A strong hand landed on her shoulder, and Juliana bit back a startled cry. Elliot put his finger to his lips, leaned down, and kissed her cheek.
“Time to go,” he said.
She wanted to—restlessness gripped her like a fever—but Juliana mouthed the correct words. “That would be a bit rude, would it not? My stepmother has gone to all this trouble.”
Elliot ran his hand down her arm to lace his fingers with hers. “Do you want to go home, Juliana?”
Juliana closed her eyes, breathing in his warmth. “Yes.”
“Then we go.”
Without waiting for further argument, Elliot led her down the servants’ staircase and through the kitchen to the back door, where an Indian man in white clothes and turban waited with Juliana’s summer coat and two valises. The Indian man helped Juliana into her wraps without a word and just as silently opened the door and ushered them out of the house.
The ride to Juliana’s new home took a long time. They boarded a train that chugged slowly north and west, into the heart of the Highlands. In a private compartment, the wife of Elliot’s Indian servant helped Juliana change from her wedding gown into a traveling dress. Her valise proved to have been packed with sensible traveling clothes—Ainsley and Gemma looking after her to the end.
As they traveled, the day’s remaining clouds broke into tatters before a strong wind, the sun emerging to bathe the world in warmth and glittering raindrops. High summer was coming on, which meant, this far north, the sun would linger well into night.
At Stirling, they took another train toward the coast, heading north of Dundee toward Aberdeen, where they boarded yet another train on a smaller line. They finally disembarked at a tiny station in a village called Highforth, thirty miles north of Aberdeen, tucked between mountains and the sea. The late afternoon sun silhouetted hills to the west and reflected on the stretch of sea to the east and north.
The station was nothing but a small building on the side of the track, the platform so short that passengers had to disembark one train car at a time. Elliot and his party were the only ones who descended, in any case.

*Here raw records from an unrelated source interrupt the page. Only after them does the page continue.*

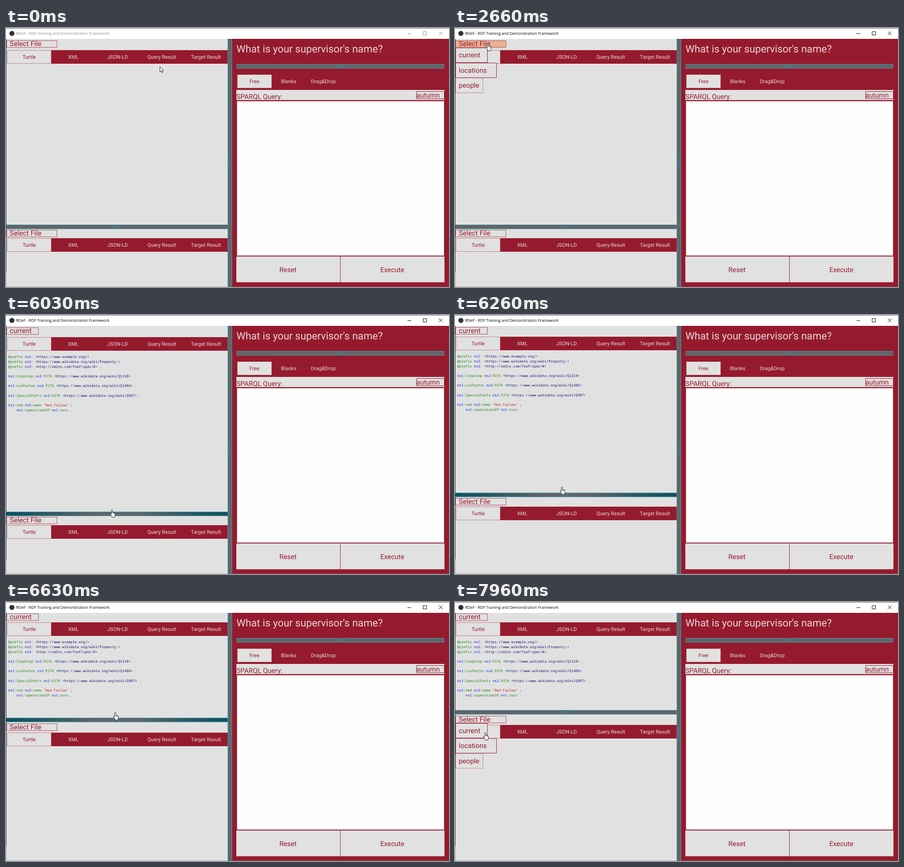
These frames come from a looping animation (977 px wide and 573 px high, 8 s). An HTML page:

```html
<!DOCTYPE html>
<html lang="en">
<head>
<meta charset="utf-8">
<title>RDeF</title>
<style>
html, body { margin: 0; width: 100%; height: 100%; overflow: hidden; background: #fff; }
svg { display: block; width: 977px; height: 573px; }
text { font-family: Roboto, sans-serif; text-rendering: geometricPrecision; white-space: pre; }
.bar { font-family: "Open Sans", sans-serif; }
.code { font-family: "Noto Sans Mono", "DejaVu Sans Mono", monospace; }
</style>
</head>
<body>
<svg id="stage" viewBox="0 0 977 573" xmlns="http://www.w3.org/2000/svg">
  <defs>
    <linearGradient id="teal">
      <stop offset="0" stop-color="#0d525b"/><stop offset=".1" stop-color="#1c555c"/>
      <stop offset=".4" stop-color="#636464"/><stop offset=".6" stop-color="#636464"/>
      <stop offset=".9" stop-color="#1c555c"/><stop offset="1" stop-color="#0d525b"/>
    </linearGradient>
  </defs>
</svg>
<script>
const LOOP = 8000;
const RED = '#961a2d', GRAY = '#e1e1e1', PEACH = '#ebb292', PALE = '#e4d8da';
const STEEL = '#636464', BLUE = '#3b93b1';
const TABS = ['Turtle', 'XML', 'JSON-LD', 'Query Result', 'Target Result'];
const CODE = `@prefix ns1: <https://www.example.org/> .
@prefix ns2: <https://www.wikidata.org/wiki/Property:> .
@prefix ns3: <http://xmlns.com/foaf/spec/#> .

ns1:CorpCorp ns2:P276 <https://www.wikidata.org/wiki/Q1218> .

ns1:LosPartos ns2:P276 <https://www.wikidata.org/wiki/Q1486> .

ns1:SpecialParts ns2:P276 <https://www.wikidata.org/wiki/Q987> .

ns1:ned ns3:name "Ned Farlow" ;
    ns1:superviserOf ns1:ross .`;

const stage = document.getElementById('stage');

function el(parent, tag, attrs = {}, text) {
  const node = document.createElementNS('http://www.w3.org/2000/svg', tag);
  set(node, attrs);
  if (text !== undefined) node.textContent = text;
  return parent.appendChild(node);
}
function set(node, attrs) {
  for (const k in attrs) node.setAttribute(k, attrs[k]);
}
const rect = (p, x, y, width, height, fill, more) =>
  el(p, 'rect', { x, y, width, height, fill, ...more });
const frame = (p, x, y, w, h, fill, stroke = RED) =>
  rect(p, x + .5, y + .5, w - 1, h - 1, fill, { stroke, 'stroke-width': 1 });
const label = (p, x, y, size, fill, str, anchor = 'start') =>
  el(p, 'text', { x, y, fill, 'font-size': size, 'text-anchor': anchor }, str);
const path = (p, d, more) => el(p, 'path', { d, fill: 'none', ...more });
const group = p => el(p, 'g');
const move = (node, x, y) => node.setAttribute('transform', `translate(${x} ${y})`);
const show = (node, on) => node.setAttribute('visibility', on ? 'visible' : 'hidden');

// Splitter bar lying along x, with grip marks in the middle
function splitter(p, w, grip = w / 2) {
  const g = group(p);
  const body = rect(g, 0, 0, w, 9.5, STEEL);
  rect(g, 0, 0, w, 1.2, BLUE);
  rect(g, 0, 8.6, w, 1.2, BLUE);
  for (let i = 0; i < 6; i++)
    rect(g, grip - 9 + i * 3.4, 2, 1, 6, i % 2 ? '#4a7f90' : BLUE);
  return { g, body };
}

function panel(p) {
  const g = group(p);
  const head = group(g), tabs = group(g);
  const box = frame(head, 1, 0, 112, 16, GRAY, '#b04757');
  const name = label(head, 8.3, 12.8, 15.3, RED, 'Select File');
  rect(tabs, 1, 0, 488, 30, GRAY);
  rect(tabs, 99.5, 0, 389.5, 30, RED);
  frame(tabs, 2, 0, 98, 30, GRAY, '#c2808a');
  TABS.forEach((s, i) => label(tabs, 51 + i * 97.5, 18.9, 11.3, i ? PALE : RED, s, 'middle'));
  return { head, tabs, box, name };
}

function menu(p) {
  const g = group(p);
  const items = [['current', 71], ['locations', 91], ['people', 61]].map(([s, w], i) => {
    const r = frame(g, 1, i * 33.4, w, 33.4, GRAY, i < 2 ? RED : '#c2808a');
    label(g, 8.3, i * 33.4 + 21.7, 15.1, RED, s);
    return r;
  });
  return { g, first: items[0] };
}

function codeBlock(p) {
  const g = group(p);
  const hue = (s, next) =>
    s[0] === '@' ? '#1c8a1c' : s[0] === '<' ? '#14147c' : s[0] === '"' ? '#c02a2a' :
    /\w/.test(s) ? (next === ':' ? '#1414e6' : '#128a12') : '#333';
  CODE.split('\n').forEach((line, i) => {
    const t = el(g, 'text', { x: 5, y: 46.2 + i * 10.69, 'font-size': 7.63, class: 'code' });
    for (const m of line.matchAll(/@\w+|<[^>]*>|"[^"]*"|\w+|\s+|./g))
      el(t, 'tspan', { fill: hue(m[0], line[m.index + m[0].length]) }, m[0]);
  });
  return g;
}

// Title bar
rect(stage, 0, 0, 977, 24, '#fff');
rect(stage, 0, 0, 977, 1, '#6a6a6a');
el(stage, 'circle', { cx: 13, cy: 12, r: 5.6, fill: '#333' });
const title = label(stage, 22.3, 15.2, 8.6, '#000', 'RDeF - RDF Training and Demonstration Framework');
title.setAttribute('class', 'bar');
const controls = path(stage, 'M885.5 12.5h8M920 8h7.5v7.5h-7.5zM954.5 7.8l8 8m0-8l-8 8', { 'stroke-width': 1 });

// Left side
rect(stage, 0, 24, 489, 549, GRAY);
const top_ = panel(stage), low = panel(stage);
const code = codeBlock(stage);
const bar = splitter(stage, 489, 244);
const topMenu = menu(stage), lowMenu = menu(stage);
rect(stage, 0, 24, 1, 516, '#2b3550');
rect(stage, 0, 540, 1, 33, '#a8a8a8');

// Right side
rect(stage, 498, 24, 479, 549, RED);
const upright = splitter(stage, 549, 275);
upright.g.setAttribute('transform', 'translate(498.6 24) rotate(90)');
label(stage, 508.2, 54.3, 22.6, PALE, "What is your supervisor's name?");
move(splitter(stage, 459, 229).g, 508, 79.8);
frame(stage, 510, 103, 76, 30, GRAY, '#c9a0a6');
label(stage, 547.8, 122.1, 11.3, RED, 'Free', 'middle');
label(stage, 623.4, 122.1, 11.3, PALE, 'Blanks', 'middle');
label(stage, 699.8, 122.1, 11.3, PALE, 'Drag&Drop', 'middle');
rect(stage, 508, 137, 459, 22.5, GRAY);
label(stage, 508, 157.3, 15.1, RED, 'SPARQL Query:');
frame(stage, 905, 140, 62, 17, GRAY);
label(stage, 905.3, 153.5, 15.1, RED, 'autumn');
rect(stage, 509.5, 162, 456.5, 341.5, '#fefefe');
rect(stage, 508, 505.5, 229, 57, GRAY);
rect(stage, 738, 505.5, 229, 57, GRAY);
label(stage, 622, 539.7, 15.1, RED, 'Reset', 'middle');
label(stage, 852, 539.7, 15.1, RED, 'Execute', 'middle');
rect(stage, 0, 572, 977, 1, '#777', { opacity: .5 });

// Pointers
const arrow = path(stage, 'M.5 .5v12l2.8-2.6 1.9 4 1.8-.8-1.8-3.9h3.6z',
  { fill: '#fff', stroke: '#111', 'stroke-width': .9, 'stroke-linejoin': 'round' });
const hand = group(stage);
path(hand, 'M3.4 10.8V2.1q0-1.5 1.3-1.5t1.3 1.5v4.5q1.2-.8 2 .4 1.3-.6 1.9.6 1.7-.3 1.7 1.4v3.2q0 1.8-1.1 3.2v2H4.6v-1.7L1 11.2q-.9-1.4.1-1.9.9-.4 2.3 1.5z',
  { fill: '#fff', stroke: '#111', 'stroke-width': .9, 'stroke-linejoin': 'round' });
path(hand, 'M6 6.6v3M8 7v2.6M9.9 7.6v2.2', { stroke: '#111', 'stroke-width': .7 });

// Keys: time, values; a trailing 'l' makes the segment towards it linear
const POINTER = [
  [0, 339, 85], [230, 339, 85], [830, 68, 33], [1930, 68, 33], [2150, 60, 92], [2360, 68, 33],
  [3160, 68, 33], [3660, 49, 58], [4860, 49, 58], [5460, 224, 441], [5630, 224, 441],
  [5800, 229, 430], [6060, 229, 430], [6200, 230, 405, 'l'], [6400, 233, 322, 'l'],
  [6500, 234, 269, 'l'], [6600, 236, 245, 'l'], [6830, 237, 236, 'l'], [7000, 237, 236],
  [7060, 121, 251, 'l'], [7180, 84, 255, 'l'], [7350, 66, 257, 'l'], [7830, 66, 257], [7960, 62, 288]
];
const SPLIT = [
  [0, 435], [6060, 435], [6220, 408, 'l'], [6430, 330, 'l'], [6500, 295, 'l'],
  [6620, 257, 'l'], [6740, 243, 'l'], [6830, 239, 'l']
];

function track(keys, t, n) {
  const i = keys.findIndex(k => k[0] > t);
  if (i < 0) return keys[keys.length - 1].slice(1, n + 1);
  const a = keys[i - 1], b = keys[i];
  let u = (t - a[0]) / (b[0] - a[0]);
  if (b[n + 1] !== 'l') u = u * u * (3 - 2 * u);
  return a.slice(1, n + 1).map((v, j) => v + (b[j + 1] - v) * u);
}
const within = (t, a, b) => t >= a && t < b;

function draw(t) {
  const [s] = track(SPLIT, t, 1);
  const y = Math.round(s);
  const headTop = Math.round(16.4 + .021 * (y - 24));
  const headLow = Math.round(18.6 + .018 * (564 - y));
  const boxTop = 24 + headTop / 2 - 9, boxLow = y + 9 + headLow / 2 - 8;
  const loaded = t >= 4560, active = t >= 1160;

  move(top_.head, 0, boxTop);
  move(top_.tabs, 0, 24 + headTop);
  move(code, 0, 24 + headTop);
  move(low.head, 0, boxLow);
  move(low.tabs, 0, y + 9 + headLow);
  move(bar.g, 0, y);
  move(topMenu.g, 0, boxTop + 16);
  move(lowMenu.g, 0, boxLow + 16);

  top_.name.textContent = loaded ? 'current' : 'Select File';
  set(top_.box, { width: loaded ? 70 : 111, fill: within(t, 2560, 3160) ? PEACH : GRAY });
  low.box.setAttribute('fill', within(t, 7430, 7830) ? PEACH : GRAY);
  topMenu.first.setAttribute('fill', within(t, 3640, 4560) ? PEACH : GRAY);
  bar.body.setAttribute('fill', within(t, 5850, 7000) ? 'url(#teal)' : STEEL);
  show(code, loaded);
  show(topMenu.g, within(t, 2660, 4560));
  show(lowMenu.g, t >= 7530);
  title.setAttribute('fill', active ? '#000' : '#8c8c8c');
  controls.setAttribute('stroke', active ? '#000' : '#8c8c8c');

  const [px, py] = track(POINTER, t, 2);
  const onButton = t >= 730;
  show(arrow, !onButton);
  show(hand, onButton);
  move(onButton ? hand : arrow, px, py);
}

const start = performance.now();
function tick() {
  draw((performance.now() - start) % LOOP);
  requestAnimationFrame(tick);
}
tick();
</script>
</body>
</html>
```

Elliot went in search of the stationmaster, leaving his manservant and manservant’s family clustered around Juliana like colorful butterflies. A highland wind blew across the empty platform, swirling the colorful silks of the Indian women’s clothing, the creamy brown skirts of Juliana’s traveling frock, and the bright blue and green plaid of Elliot’s kilt.
The manservant, Juliana had learned during the journey, was called Mahindar, and he had brought with him from India his wife, Channan, mother, sister-in-law, and a small child who seemed to belong to the sister-in-law.

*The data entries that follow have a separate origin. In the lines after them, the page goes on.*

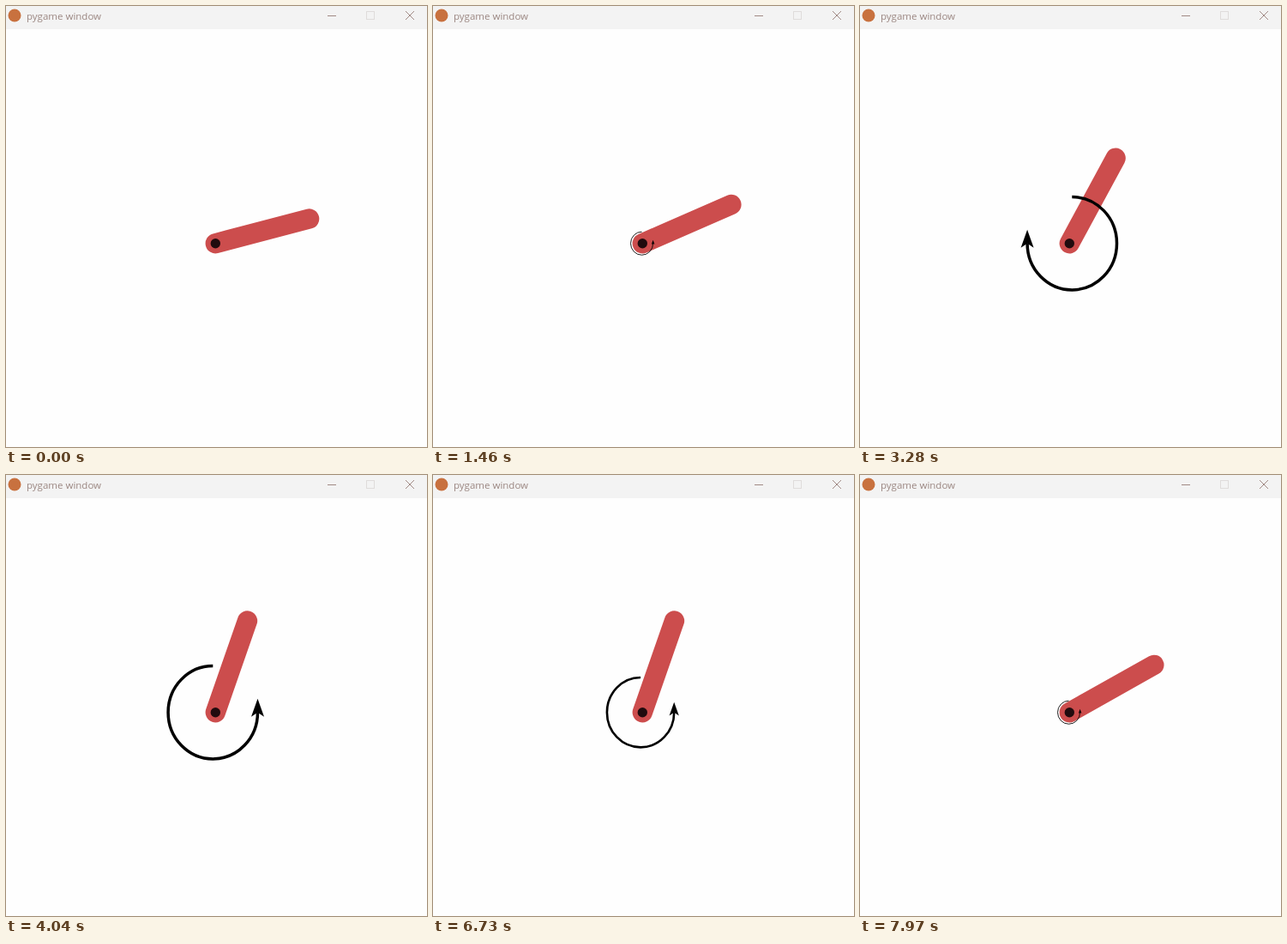
An HTML page for the animation above (8 s loop, 491 by 514 pixels).

```html
<!DOCTYPE html>
<html lang="en">
<head>
<meta charset="utf-8">
<title>Pendulum</title>
<style>
html, body { margin: 0; width: 100%; height: 100%; overflow: hidden; background: #fff; }
svg { display: block; width: 491px; height: 514px; }
text { font: 11.5px "Open Sans", "Noto Sans", sans-serif; fill: #9b8782; }
</style>
</head>
<body>
<svg viewBox="0 0 491 514">
  <rect width="491" height="514" fill="#fefefe"/>
  <rect width="491" height="27" fill="#f3f3f3"/>
  <circle cx="10" cy="11" r="7.5" fill="#c8713f"/>
  <text x="24" y="16">pygame window</text>
  <g fill="none" stroke="#a08984">
    <path d="M375 11.5h10M466 6l10 10M476 6l-10 10"/>
    <rect x="420.5" y="6.5" width="9" height="9" stroke="#dfdcdb"/>
  </g>
  <g transform="translate(244.3 276.7)">
    <line id="rod" y2="113" stroke="#cc4d4d" stroke-width="23.4" stroke-linecap="round"/>
    <g id="torque">
      <path d="M3-54.2A52.2 54.2 0 1 1-49.2 0" fill="none" stroke="#000" stroke-width="3.5"/>
      <path d="M-49.2-16L-41.7 5L-49.2 0L-56.7 5Z"/>
    </g>
    <circle r="5.7" fill="#210b0e"/>
  </g>
</svg>
<script>
const LOOP = 8000, STEP = 70, OFFSET = 60;
const BALANCE = 48, RESET = 98; // steps
const rod = document.getElementById('rod');
const torque = document.getElementById('torque');

// Turning points and passes through the bottom:
// [ms, degrees from hanging, right is positive]
const firstRun = [
  [0, 104.7], [408, 0], [780, -112], [1185, 0], [1600, 130.7],
  [2097, 0], [2530, -126], [2880, 0], [3405, 160.8]
];
const secondRun = [[6920, -154], [7090, -160], [7762, 0], [8102, 150]];

// The rod rests at turning points; its speed at the bottom follows from energy.
function speed(run, i) {
  if (run[i][1] !== 0) return 0;
  const span = run[i + 1][1] - run[i - 1][1];
  return .64 * Math.sin(span / 4 * Math.PI / 180);
}

function angleAt(run, t) {
  const end = run.length - 1;
  if (t >= run[end][0]) return run[end][1];
  const i = run.findIndex(key => key[0] > t) - 1;
  const [t0, a] = run[i], [t1, b] = run[i + 1];
  const d = t1 - t0, s = (t - t0) / d, r = 1 - s;
  return r * r * (1 + 2 * s) * a + s * s * (3 - 2 * s) * b
    + d * s * r * (r * speed(run, i) - s * speed(run, i + 1));
}

function torqueAt(step, run, t, angle) {
  if (step < 0 || step === RESET) return 0;
  if (step >= BALANCE && step < RESET) {
    const beat = (step - BALANCE) % 25;
    return beat < 22 && beat % 2 === 0 ? 2 : 1.5;
  }
  if (angle > 135) return -2;
  return angleAt(run, t + 1) > angle ? .5 : 0;
}

function draw(time) {
  const step = Math.floor((time - OFFSET) / STEP);
  const t = Math.max(0, step * STEP + OFFSET);
  const run = step < RESET ? firstRun : secondRun;
  const angle = angleAt(run, t);
  const u = torqueAt(step, run, t, angle);
  rod.setAttribute('transform', `rotate(${-angle})`);
  torque.setAttribute('visibility', u ? 'visible' : 'hidden');
  torque.setAttribute('transform', `scale(${-u / 2} ${Math.abs(u) / 2})`);
}

const start = performance.now();
function tick() {
  draw((performance.now() - start) % LOOP);
  requestAnimationFrame(tick);
}
tick();
</script>
</body>
</html>
```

Mahindar’s mother calmly tucked a fold of her silk head scarf around her neck, looking neither left nor right as they waited for Elliot. Mahindar’s wife, Channan, plump and cylindrical, her shape emphasized by the narrow skirt and silks that wrapped her body, looked around with more interest. Channan’s younger sister—her half sister, if Juliana understood aright—held the little girl’s hand and shrank into Channan’s side.